• What to do: Every line of the listing is returned unchanged, and every picture is dropped.

• • • • •

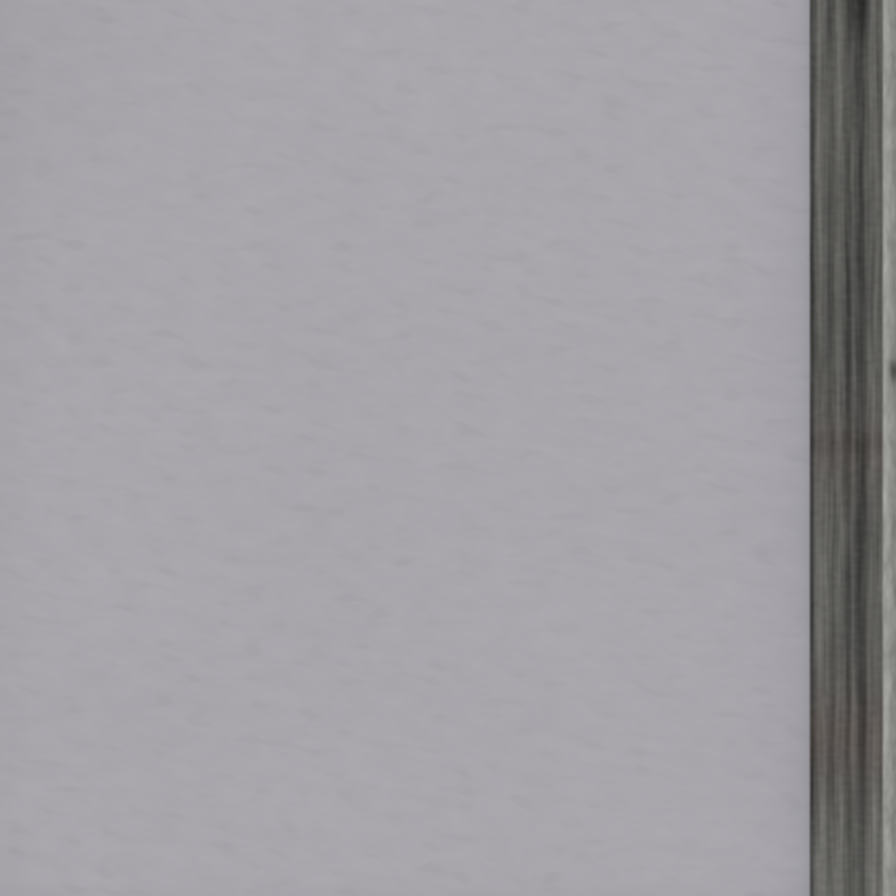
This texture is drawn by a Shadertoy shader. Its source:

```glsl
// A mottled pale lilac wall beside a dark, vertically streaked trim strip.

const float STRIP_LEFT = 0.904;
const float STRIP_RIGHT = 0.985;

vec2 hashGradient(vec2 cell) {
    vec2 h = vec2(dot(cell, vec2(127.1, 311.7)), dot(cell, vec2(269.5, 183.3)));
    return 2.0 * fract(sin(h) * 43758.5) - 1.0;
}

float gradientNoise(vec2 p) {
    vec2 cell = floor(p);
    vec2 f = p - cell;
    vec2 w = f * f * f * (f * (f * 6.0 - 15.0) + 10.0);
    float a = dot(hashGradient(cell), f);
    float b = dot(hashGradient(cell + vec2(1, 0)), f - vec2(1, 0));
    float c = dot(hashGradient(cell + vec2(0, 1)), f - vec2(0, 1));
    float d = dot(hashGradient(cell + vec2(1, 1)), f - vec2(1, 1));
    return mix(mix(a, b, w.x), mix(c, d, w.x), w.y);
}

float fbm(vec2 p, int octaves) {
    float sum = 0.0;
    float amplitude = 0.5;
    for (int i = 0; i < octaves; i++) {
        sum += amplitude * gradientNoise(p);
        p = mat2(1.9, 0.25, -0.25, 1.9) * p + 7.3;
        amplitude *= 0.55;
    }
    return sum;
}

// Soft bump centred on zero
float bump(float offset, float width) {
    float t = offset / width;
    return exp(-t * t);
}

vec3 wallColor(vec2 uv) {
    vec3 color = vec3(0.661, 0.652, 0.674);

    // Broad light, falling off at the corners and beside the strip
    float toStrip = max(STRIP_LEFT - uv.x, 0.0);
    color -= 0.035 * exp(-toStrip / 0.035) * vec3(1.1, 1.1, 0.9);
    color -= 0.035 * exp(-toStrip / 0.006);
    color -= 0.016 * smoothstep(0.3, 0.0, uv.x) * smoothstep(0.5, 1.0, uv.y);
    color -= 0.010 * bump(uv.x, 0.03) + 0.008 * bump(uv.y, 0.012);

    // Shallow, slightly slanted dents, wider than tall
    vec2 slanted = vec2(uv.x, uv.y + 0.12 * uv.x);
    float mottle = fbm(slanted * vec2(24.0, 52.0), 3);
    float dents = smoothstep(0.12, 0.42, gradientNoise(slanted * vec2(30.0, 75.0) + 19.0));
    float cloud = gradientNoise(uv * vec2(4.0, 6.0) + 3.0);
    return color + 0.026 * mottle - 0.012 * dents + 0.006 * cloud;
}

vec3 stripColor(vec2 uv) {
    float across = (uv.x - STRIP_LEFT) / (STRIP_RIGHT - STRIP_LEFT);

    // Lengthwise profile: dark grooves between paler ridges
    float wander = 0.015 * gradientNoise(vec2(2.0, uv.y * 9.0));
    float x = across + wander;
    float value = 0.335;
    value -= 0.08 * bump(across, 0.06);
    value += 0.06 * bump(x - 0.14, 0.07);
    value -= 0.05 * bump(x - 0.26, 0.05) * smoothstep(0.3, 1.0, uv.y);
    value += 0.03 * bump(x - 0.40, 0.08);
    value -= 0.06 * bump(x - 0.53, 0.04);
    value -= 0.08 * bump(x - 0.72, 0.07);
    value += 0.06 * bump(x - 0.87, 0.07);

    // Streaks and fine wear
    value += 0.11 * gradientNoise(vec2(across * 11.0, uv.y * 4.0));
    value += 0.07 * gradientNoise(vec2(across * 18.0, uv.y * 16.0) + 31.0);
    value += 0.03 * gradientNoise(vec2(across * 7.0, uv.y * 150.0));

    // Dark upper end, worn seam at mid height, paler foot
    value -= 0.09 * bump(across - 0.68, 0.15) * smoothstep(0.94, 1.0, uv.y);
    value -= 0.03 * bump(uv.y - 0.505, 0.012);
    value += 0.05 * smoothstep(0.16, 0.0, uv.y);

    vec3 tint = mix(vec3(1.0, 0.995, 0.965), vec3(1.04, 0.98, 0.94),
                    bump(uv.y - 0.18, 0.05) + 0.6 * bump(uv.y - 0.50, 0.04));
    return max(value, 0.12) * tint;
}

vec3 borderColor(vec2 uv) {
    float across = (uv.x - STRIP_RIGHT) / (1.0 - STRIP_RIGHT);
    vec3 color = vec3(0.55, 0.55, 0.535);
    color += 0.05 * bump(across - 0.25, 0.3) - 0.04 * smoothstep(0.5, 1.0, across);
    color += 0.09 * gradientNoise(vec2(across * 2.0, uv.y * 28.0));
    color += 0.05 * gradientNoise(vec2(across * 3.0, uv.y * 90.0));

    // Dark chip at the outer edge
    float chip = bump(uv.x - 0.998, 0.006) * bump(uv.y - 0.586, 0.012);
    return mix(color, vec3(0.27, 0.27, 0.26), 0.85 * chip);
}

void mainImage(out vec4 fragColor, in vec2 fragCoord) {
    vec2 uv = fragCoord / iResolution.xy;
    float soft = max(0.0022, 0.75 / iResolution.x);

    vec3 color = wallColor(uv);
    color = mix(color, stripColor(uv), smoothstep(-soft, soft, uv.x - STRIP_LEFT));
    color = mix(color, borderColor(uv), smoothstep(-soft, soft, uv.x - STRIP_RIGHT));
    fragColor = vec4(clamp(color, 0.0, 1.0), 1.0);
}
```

• • • • •

• Solution:
This texture is drawn by a Shadertoy shader. Its source:

```glsl
// A mottled pale lilac wall beside a dark, vertically streaked trim strip.

const float STRIP_LEFT = 0.904;
const float STRIP_RIGHT = 0.985;

vec2 hashGradient(vec2 cell) {
    vec2 h = vec2(dot(cell, vec2(127.1, 311.7)), dot(cell, vec2(269.5, 183.3)));
    return 2.0 * fract(sin(h) * 43758.5) - 1.0;
}

float gradientNoise(vec2 p) {
    vec2 cell = floor(p);
    vec2 f = p - cell;
    vec2 w = f * f * f * (f * (f * 6.0 - 15.0) + 10.0);
    float a = dot(hashGradient(cell), f);
    float b = dot(hashGradient(cell + vec2(1, 0)), f - vec2(1, 0));
    float c = dot(hashGradient(cell + vec2(0, 1)), f - vec2(0, 1));
    float d = dot(hashGradient(cell + vec2(1, 1)), f - vec2(1, 1));
    return mix(mix(a, b, w.x), mix(c, d, w.x), w.y);
}

float fbm(vec2 p, int octaves) {
    float sum = 0.0;
    float amplitude = 0.5;
    for (int i = 0; i < octaves; i++) {
        sum += amplitude * gradientNoise(p);
        p = mat2(1.9, 0.25, -0.25, 1.9) * p + 7.3;
        amplitude *= 0.55;
    }
    return sum;
}

// Soft bump centred on zero
float bump(float offset, float width) {
    float t = offset / width;
    return exp(-t * t);
}

vec3 wallColor(vec2 uv) {
    vec3 color = vec3(0.661, 0.652, 0.674);

    // Broad light, falling off at the corners and beside the strip
    float toStrip = max(STRIP_LEFT - uv.x, 0.0);
    color -= 0.035 * exp(-toStrip / 0.035) * vec3(1.1, 1.1, 0.9);
    color -= 0.035 * exp(-toStrip / 0.006);
    color -= 0.016 * smoothstep(0.3, 0.0, uv.x) * smoothstep(0.5, 1.0, uv.y);
    color -= 0.010 * bump(uv.x, 0.03) + 0.008 * bump(uv.y, 0.012);

    // Shallow, slightly slanted dents, wider than tall
    vec2 slanted = vec2(uv.x, uv.y + 0.12 * uv.x);
    float mottle = fbm(slanted * vec2(24.0, 52.0), 3);
    float dents = smoothstep(0.12, 0.42, gradientNoise(slanted * vec2(30.0, 75.0) + 19.0));
    float cloud = gradientNoise(uv * vec2(4.0, 6.0) + 3.0);
    return color + 0.026 * mottle - 0.012 * dents + 0.006 * cloud;
}

vec3 stripColor(vec2 uv) {
    float across = (uv.x - STRIP_LEFT) / (STRIP_RIGHT - STRIP_LEFT);

    // Lengthwise profile: dark grooves between paler ridges
    float wander = 0.015 * gradientNoise(vec2(2.0, uv.y * 9.0));
    float x = across + wander;
    float value = 0.335;
    value -= 0.08 * bump(across, 0.06);
    value += 0.06 * bump(x - 0.14, 0.07);
    value -= 0.05 * bump(x - 0.26, 0.05) * smoothstep(0.3, 1.0, uv.y);
    value += 0.03 * bump(x - 0.40, 0.08);
    value -= 0.06 * bump(x - 0.53, 0.04);
    value -= 0.08 * bump(x - 0.72, 0.07);
    value += 0.06 * bump(x - 0.87, 0.07);

    // Streaks and fine wear
    value += 0.11 * gradientNoise(vec2(across * 11.0, uv.y * 4.0));
    value += 0.07 * gradientNoise(vec2(across * 18.0, uv.y * 16.0) + 31.0);
    value += 0.03 * gradientNoise(vec2(across * 7.0, uv.y * 150.0));

    // Dark upper end, worn seam at mid height, paler foot
    value -= 0.09 * bump(across - 0.68, 0.15) * smoothstep(0.94, 1.0, uv.y);
    value -= 0.03 * bump(uv.y - 0.505, 0.012);
    value += 0.05 * smoothstep(0.16, 0.0, uv.y);

    vec3 tint = mix(vec3(1.0, 0.995, 0.965), vec3(1.04, 0.98, 0.94),
                    bump(uv.y - 0.18, 0.05) + 0.6 * bump(uv.y - 0.50, 0.04));
    return max(value, 0.12) * tint;
}

vec3 borderColor(vec2 uv) {
    float across = (uv.x - STRIP_RIGHT) / (1.0 - STRIP_RIGHT);
    vec3 color = vec3(0.55, 0.55, 0.535);
    color += 0.05 * bump(across - 0.25, 0.3) - 0.04 * smoothstep(0.5, 1.0, across);
    color += 0.09 * gradientNoise(vec2(across * 2.0, uv.y * 28.0));
    color += 0.05 * gradientNoise(vec2(across * 3.0, uv.y * 90.0));

    // Dark chip at the outer edge
    float chip = bump(uv.x - 0.998, 0.006) * bump(uv.y - 0.586, 0.012);
    return mix(color, vec3(0.27, 0.27, 0.26), 0.85 * chip);
}

void mainImage(out vec4 fragColor, in vec2 fragCoord) {
    vec2 uv = fragCoord / iResolution.xy;
    float soft = max(0.0022, 0.75 / iResolution.x);

    vec3 color = wallColor(uv);
    color = mix(color, stripColor(uv), smoothstep(-soft, soft, uv.x - STRIP_LEFT));
    color = mix(color, borderColor(uv), smoothstep(-soft, soft, uv.x - STRIP_RIGHT));
    fragColor = vec4(clamp(color, 0.0, 1.0), 1.0);
}
```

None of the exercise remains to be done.